→ **Exercise requirements**
Below are records; count the lines that hold the string "text" and give only the count.

→ **Provided records**
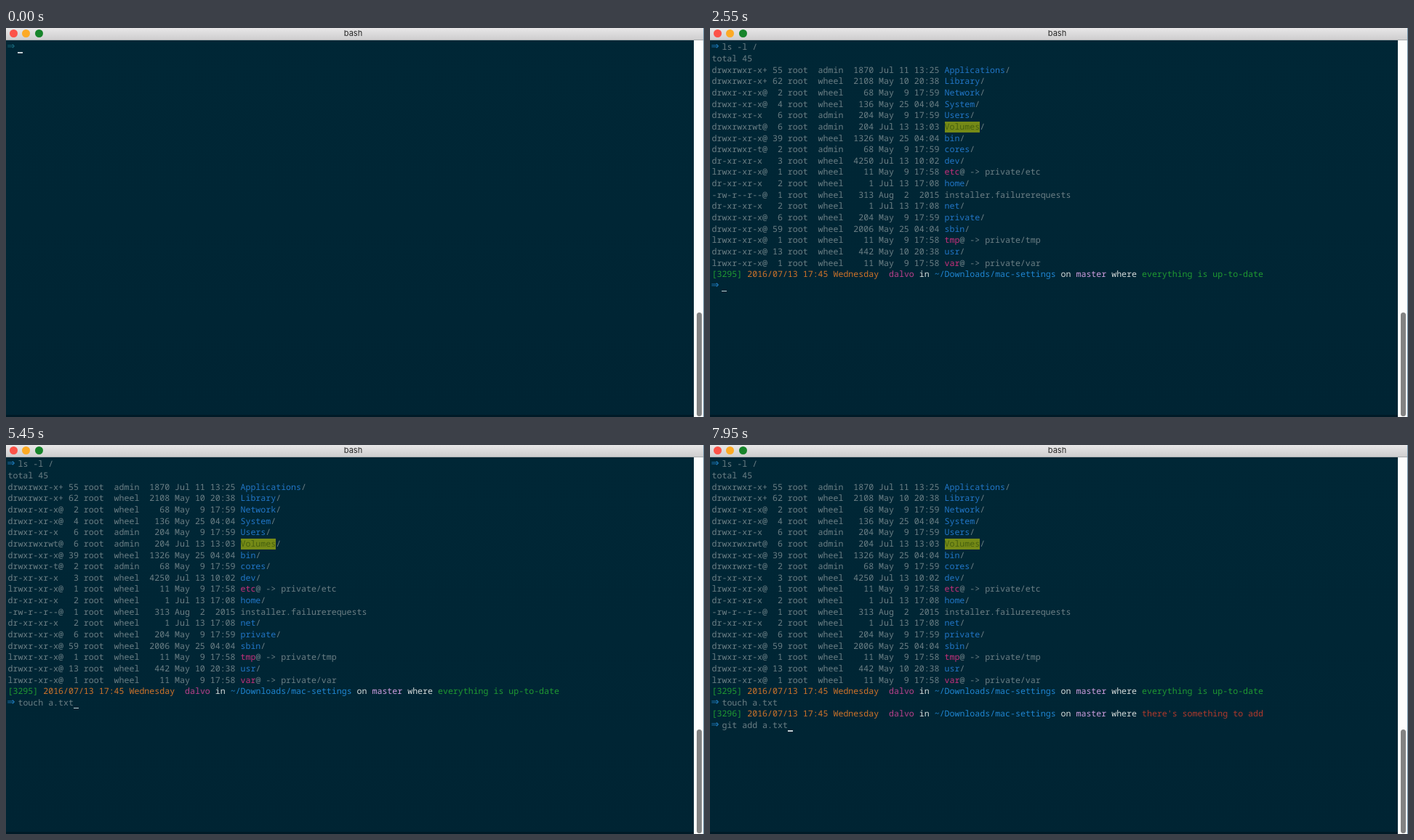
Write an HTML page that moves like this. It is 960 px wide and 536 px high and loops after 8 s.

```html
<!DOCTYPE html>
<html lang="en">
<head>
<meta charset="utf-8">
<title>bash</title>
<style>
  html, body { margin: 0; width: 100%; height: 100%; overflow: hidden; background: #002635; }
  #stage { position: absolute; left: 0; top: 0; width: 960px; height: 536px; overflow: hidden;
    background: linear-gradient(#002736, #002635 50%, #002433); }
  #stage div { position: absolute; }
  #bar { left: 0; top: 0; width: 960px; height: 17px; box-sizing: border-box;
    background: linear-gradient(#e8e7e8, #cfcecf); border-bottom: 1px solid #a9acae; }
  #title { left: 0; top: 0; width: 955px; text-align: center; color: #262626;
    font: 11px/15px Inter, sans-serif; }
  .light { top: 1.5px; width: 11px; height: 11px; border-radius: 50%; }
  #track { left: 946px; top: 17px; width: 13px; height: 519px; background: #fdfdfd; }
  #edge { left: 959px; top: 0; width: 1px; height: 536px; background: #6d8fa6; }
  #thumb { left: 949.5px; top: 392px; width: 7px; height: 143px; border-radius: 3.5px; background: #828282; }
  #floor { left: 0; top: 533px; width: 946px; height: 3px; background: #001a27; }
  .row { left: 2.5px; white-space: pre; color: #6b7f85; text-rendering: geometricPrecision;
    font: 300 11.6px/15.64px "Noto Sans Mono", monospace; }
  .arrow { position: absolute; left: -1px; top: -1px; color: #2080c4; font: 13px/15.64px "DejaVu Sans", sans-serif; }
  .b { color: #2176c7 } .m { color: #c6307c } .g { color: #1f9a32 } .o { color: #d0742a }
  .p { color: #b8408c } .w { color: #d5dcdb } .d { color: #1f86d2 } .v { color: #cf9fe0 } .r { color: #b23a2c }
  .h { color: #46600f; background: #758a17 }
  #cursor { width: 7px; height: 1.6px; background: #c3cfd3; }
</style>
</head>
<body>
<div id="stage">
  <div id="bar"></div>
  <div class="light" style="left:5px;background:#fc5349"></div>
  <div class="light" style="left:22px;background:#fcaa25"></div>
  <div class="light" style="left:39.5px;background:#17842b"></div>
  <div id="title">bash</div>
  <div id="floor"></div>
  <div id="track"></div>
  <div id="thumb"></div>
  <div id="edge"></div>
  <div id="cursor"></div>
</div>
<script>
const LOOP = 8000, PITCH = 15.64, ADVANCE = 6.96, LEFT = 2.5, TOP = 19.4;
const stage = document.getElementById('stage');
const cursor = document.getElementById('cursor');

// {x:text} gives text the colour class x
const listing = `total 45
drwxrwxr-x+ 55 root  admin  1870 Jul 11 13:25 {b:Applications}/
drwxrwxr-x+ 62 root  wheel  2108 May 10 20:38 {b:Library}/
drwxr-xr-x@  2 root  wheel    68 May  9 17:59 {b:Network}/
drwxr-xr-x@  4 root  wheel   136 May 25 04:04 {b:System}/
drwxr-xr-x   6 root  admin   204 May  9 17:59 {b:Users}/
drwxrwxrwt@  6 root  admin   204 Jul 13 13:03 {h:Volumes}/
drwxr-xr-x@ 39 root  wheel  1326 May 25 04:04 {b:bin}/
drwxrwxr-t@  2 root  admin    68 May  9 17:59 {b:cores}/
dr-xr-xr-x   3 root  wheel  4250 Jul 13 10:02 {b:dev}/
lrwxr-xr-x@  1 root  wheel    11 May  9 17:58 {m:etc}@ -> private/etc
dr-xr-xr-x   2 root  wheel     1 Jul 13 17:08 {b:home}/
-rw-r--r--@  1 root  wheel   313 Aug  2  2015 installer.failurerequests
dr-xr-xr-x   2 root  wheel     1 Jul 13 17:08 {b:net}/
drwxr-xr-x@  6 root  wheel   204 May  9 17:59 {b:private}/
drwxr-xr-x@ 59 root  wheel  2006 May 25 04:04 {b:sbin}/
lrwxr-xr-x@  1 root  wheel    11 May  9 17:58 {m:tmp}@ -> private/tmp
drwxr-xr-x@ 13 root  wheel   442 May 10 20:38 {b:usr}/
lrwxr-xr-x@  1 root  wheel    11 May  9 17:58 {m:var}@ -> private/var`.split('\n');

const status = (number, note) =>
  `{g:[${number}]} {o:2016/07/13 17:45 Wednesday}  {p:dalvo} {w:in} {d:~/Downloads/mac-settings} {w:on} {v:master} {w:where} ${note}`;

// Each prompt: output printed before it, when it shows, and when each key lands
const prompts = [
  { at: 0, before: [], text: 'ls -l /',
    keys: [800, 950, 1100, 1350, 1550, 1700, 1800] },
  { at: 2300, before: [...listing, status(3295, '{g:everything is up-to-date}')], text: 'touch a.txt',
    keys: [4000, 4150, 4250, 4350, 4500, 4650, 4800, 5000, 5150, 5300, 5450] },
  { at: 5750, before: [status(3296, "{r:there's something to add}")], text: 'git add a.txt',
    keys: [6150, 6250, 6350, 6450, 6550, 6650, 6750, 6850, 6950, 7050, 7140, 7300, 7400] }
];

const markup = line => line.replace(/>/g, '&gt;').replace(/\{(\w):([^}]*)\}/g, '<span class="$1">$2</span>');

let rowCount = 0;
function addRow(html) {
  const row = document.createElement('div');
  row.className = 'row';
  row.style.top = TOP + PITCH * rowCount++ + 'px';
  row.innerHTML = html;
  stage.append(row);
  return row;
}

for (const p of prompts) {
  p.rows = p.before.map(line => addRow(markup(line)));
  p.index = rowCount;
  const row = addRow('<span class="arrow">⇒</span>  <span></span>');
  p.rows.push(row);
  p.typed = row.lastChild;
}
const firstArrow = stage.querySelector('.arrow');

function render(t) {
  for (const p of prompts) {
    const shown = t >= p.at;
    p.rows.forEach(row => row.style.visibility = shown ? 'visible' : 'hidden');
    if (!shown) continue;
    const count = p.keys.filter(key => key <= t).length;
    p.typed.textContent = p.text.slice(0, count);
    cursor.style.left = LEFT + ADVANCE * (2 + count) + 'px';
    cursor.style.top = 33.2 + PITCH * p.index + 'px';
  }
  firstArrow.style.color = t < 300 ? '#1b6e80' : '';
}

const start = performance.now();
function tick() {
  render((performance.now() - start) % LOOP);
  requestAnimationFrame(tick);
}
tick();
</script>
</body>
</html>
```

→ **Reply**
7